PO: They’re fine. I guess what’s interesting about them is they’re very front-on. They’re very portrait-y in a sort of semi-confrontational way. Just very straight on to the subjects - not trying to do anything too clever. You just get what you see. I guess that was my thing – I’d say ‘I really want to get you head-on, straight-on like that.’ I don’t think I was referencing anybody’s photography specifically. It was probably a bit daunting, because I wasn’t in a position to be taking lights anywhere and I was still very much learning all of that. I was still very much in school. But I guess I did have a sense of lighting because I’d already been working as an assistant. But I wasn’t in a position to be able to kind of bring a whole load of Balcars, as they would have been at the time, and sort of light the room or light the person, I don’t think. So it was just really trying to work with what was available.
LS: And how did your family influence you? Your aunt, and your mum - her being a journalist?
PO: I knew my mum was a journalist and everything, but I guess because she had died when I was eleven I didn’t know that much about it. She and my aunt Bridget were very tight and I guess I knew a bit more about what my aunt was doing, but I still didn’t really know what she was up to. You know how it is when you’re a child at that age and stuff - so it was only later that I really became fully aware of what they were doing.

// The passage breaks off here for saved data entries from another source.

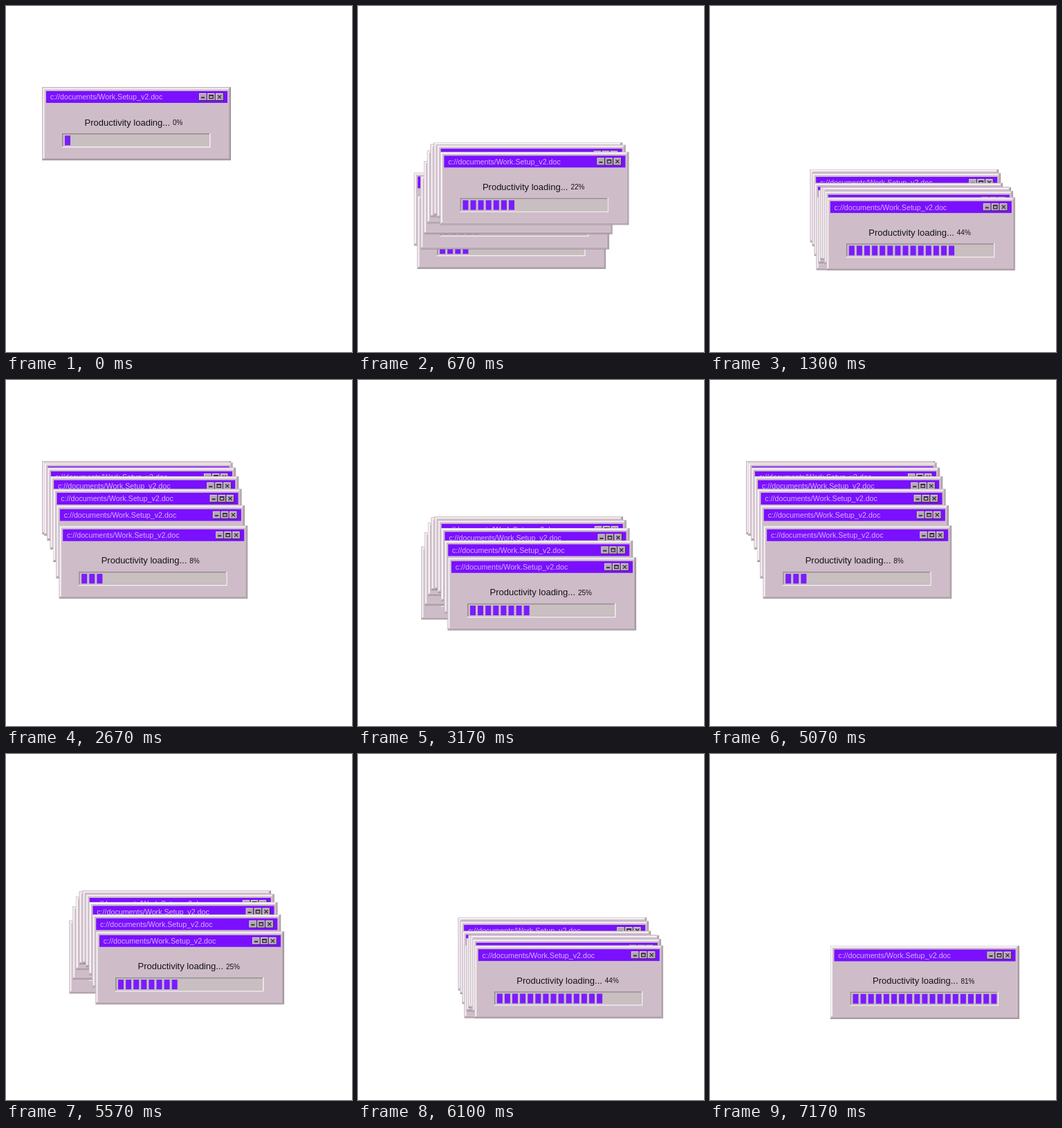
An HTML page with a canvas for the animation above (7210 ms loop, 500 px wide and 500 px high).

```html
<!DOCTYPE html>
<html lang="en">
<head>
<meta charset="utf-8">
<title>Productivity loading</title>
<style>
html, body { margin: 0; width: 100%; height: 100%; overflow: hidden; background: #fff; }
canvas { display: block; }
</style>
</head>
<body>
<canvas id="stage" width="500" height="500"></canvas>
<script>
const ctx = document.getElementById('stage').getContext('2d');
const LOOP = 7210, CYCLE = 2400, FRAME = 1000 / 30;
const ECHOES = 8, LAG = 45;
const FALL_START = 5, FALL_TIME = 343, FLOOR = 159.5;
const FONT = '"Liberation Sans", Arial, sans-serif';
// Bounces after the first landing: [duration, height]
const BOUNCES = [[450, 80], [274, 41], [225, 16], [120, 4], [80, 1]];
// Sideways path: [time, distance]
const PATH = [[15, 0], [270, 24.5], [800, 80.5], [940, 92.2], [1300, 115.8], [1670, 121.5]];

function rect(x, y, w, h, color) {
  ctx.fillStyle = color;
  ctx.fillRect(x, y, w, h);
}

// Filled box with a lit top-left and a shaded bottom-right edge
function bevel(x, y, w, h, face, light, dark, edge) {
  rect(x, y, w, h, dark);
  rect(x, y, w - edge, h - edge, light);
  rect(x + edge, y + edge, w - 2 * edge, h - 2 * edge, face);
}

function label(text, x, y, size, color) {
  ctx.font = size + 'px ' + FONT;
  ctx.fillStyle = color;
  ctx.fillText(text, x, y);
}

function drift(t) {
  if (t <= PATH[0][0]) return 0;
  for (let i = 1; i < PATH.length; i++) {
    const [t0, x0] = PATH[i - 1], [t1, x1] = PATH[i];
    if (t < t1) return x0 + (x1 - x0) * (t - t0) / (t1 - t0);
  }
  return PATH[PATH.length - 1][1];
}

// Free fall followed by shrinking bounces
function drop(t) {
  let s = Math.max(0, t - FALL_START);
  if (s < FALL_TIME) return FLOOR * (s / FALL_TIME) ** 2;
  s -= FALL_TIME;
  for (const [time, height] of BOUNCES) {
    if (s < time) return FLOOR - height * (1 - (2 * s / time - 1) ** 2);
    s -= time;
  }
  return FLOOR;
}

function drawButtons() {
  const ink = '#30263a';
  for (let i = 0; i < 3; i++)
    bevel(226.5 + 12 * i, 8.5, 11.5, 11, '#b3a6b1', '#ded3dc', '#3b2b4b', 1);
  rect(229.5, 14, 5, 1.8, ink);
  rect(241, 11, 6, 1.6, ink);
  ctx.strokeStyle = ink;
  ctx.lineWidth = 1.2;
  ctx.strokeRect(241.3, 11.5, 5.4, 4.6);
  ctx.beginPath();
  ctx.moveTo(253.5, 11.3);
  ctx.lineTo(258.5, 16.3);
  ctx.moveTo(258.5, 11.3);
  ctx.lineTo(253.5, 16.3);
  ctx.stroke();
}

function drawWindow(t) {
  ctx.save();
  ctx.translate(52.5 + drift(t), 117.5 + drop(t));

  bevel(0, 0, 272.5, 105.5, '#cdbcc7', '#e2d9de', '#988a93', 1);
  bevel(1, 1, 270.5, 103.5, '#cebdc8', '#f8f3f6', '#b5a5af', 2);

  rect(5.5, 5.5, 262, 17, '#7a10ff');
  label('c://documents/Work.Setup_v2.doc', 11.3, 17.9, 10.7, '#d5b3ff');
  drawButtons();

  label('Productivity loading...', 61, 55, 13, '#17111a');
  const percent = Math.floor(Math.max(0, t - 30) * 0.0348);
  label(percent + '%', 188.5, 54.5, 10, '#17111a');

  bevel(28.5, 66.5, 214.5, 20.5, '#c9bfc0', '#958a90', '#f6eff3', 1.5);
  const blocks = Math.min(19, 1 + Math.floor(t / 98));
  for (let i = 0; i < blocks; i++)
    rect(32.5 + 11.1 * i, 69.8, 8, 14, '#7a1cff');

  ctx.restore();
}

function render(now) {
  const time = Math.min(now % LOOP, 3 * CYCLE - 1);
  const phase = Math.floor((time % CYCLE) / FRAME + 0.01) * FRAME;
  const t = phase < 99 ? 0 : phase;
  rect(0, 0, 500, 500, '#fff');
  for (let i = ECHOES; i >= 0; i--) drawWindow(Math.max(0, t - i * LAG));
}

const start = performance.now();
function tick() {
  render(performance.now() - start);
  requestAnimationFrame(tick);
}
tick();
</script>
</body>
</html>
```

But maybe it was enough just that I was exposed to that. I did become kind of interested, more and more interested, in that world. And certainly the idea of writing has always been something within me - I still enjoy if I get asked to write a piece or do something for a magazine, but it’s very time consuming, writing, as you know, because it’s like sculpting.
LS: It’s the worst feeling if it’s not coming to you as well.
PO: And you’re forever chipping away as well - chipping away and taking things away and every word has got to have a reason for being there. But hey, I love writing myself and I love reading and I love being exposed to good writing.
LS: Does Eton still offer that opportunity and let people do a magazine? Have you seen anyone’s since yours?
PO: You know I haven’t seen anything for years and years, so I have no idea what’s going on there now. But certainly I know that there were more magazines after that and I know too that Jay Jopling did a magazine. And I see Jay every now and then and I know that he said that he did a magazine because he was inspired by my magazine. I think his was probably arts based as well. I am sure I did see it years ago. But at the time you see these things and it’s only much later that you think, ‘Oh I should have hung onto a copy of that and a copy of that.’ It’s a bit like books sometimes - you had them, but where have they gone now? We were so lucky at Eton. I was very lucky that there was a photography course. I chose to do it when I was thirteen, so in my first term there I was exposed to a dark room and pin hole camera and processing sheets of film. That was definitely a catalyst too for taking more and more interest in magazines and pictures. When I looked at a magazine I had a sense of what was going on – I could think, ‘Okay, I understand how that’s been made, how that picture’s happened,’ rather than, ‘Oh, how did they do that?’ For me, it was a great school to go to and it afforded me so many opportunities.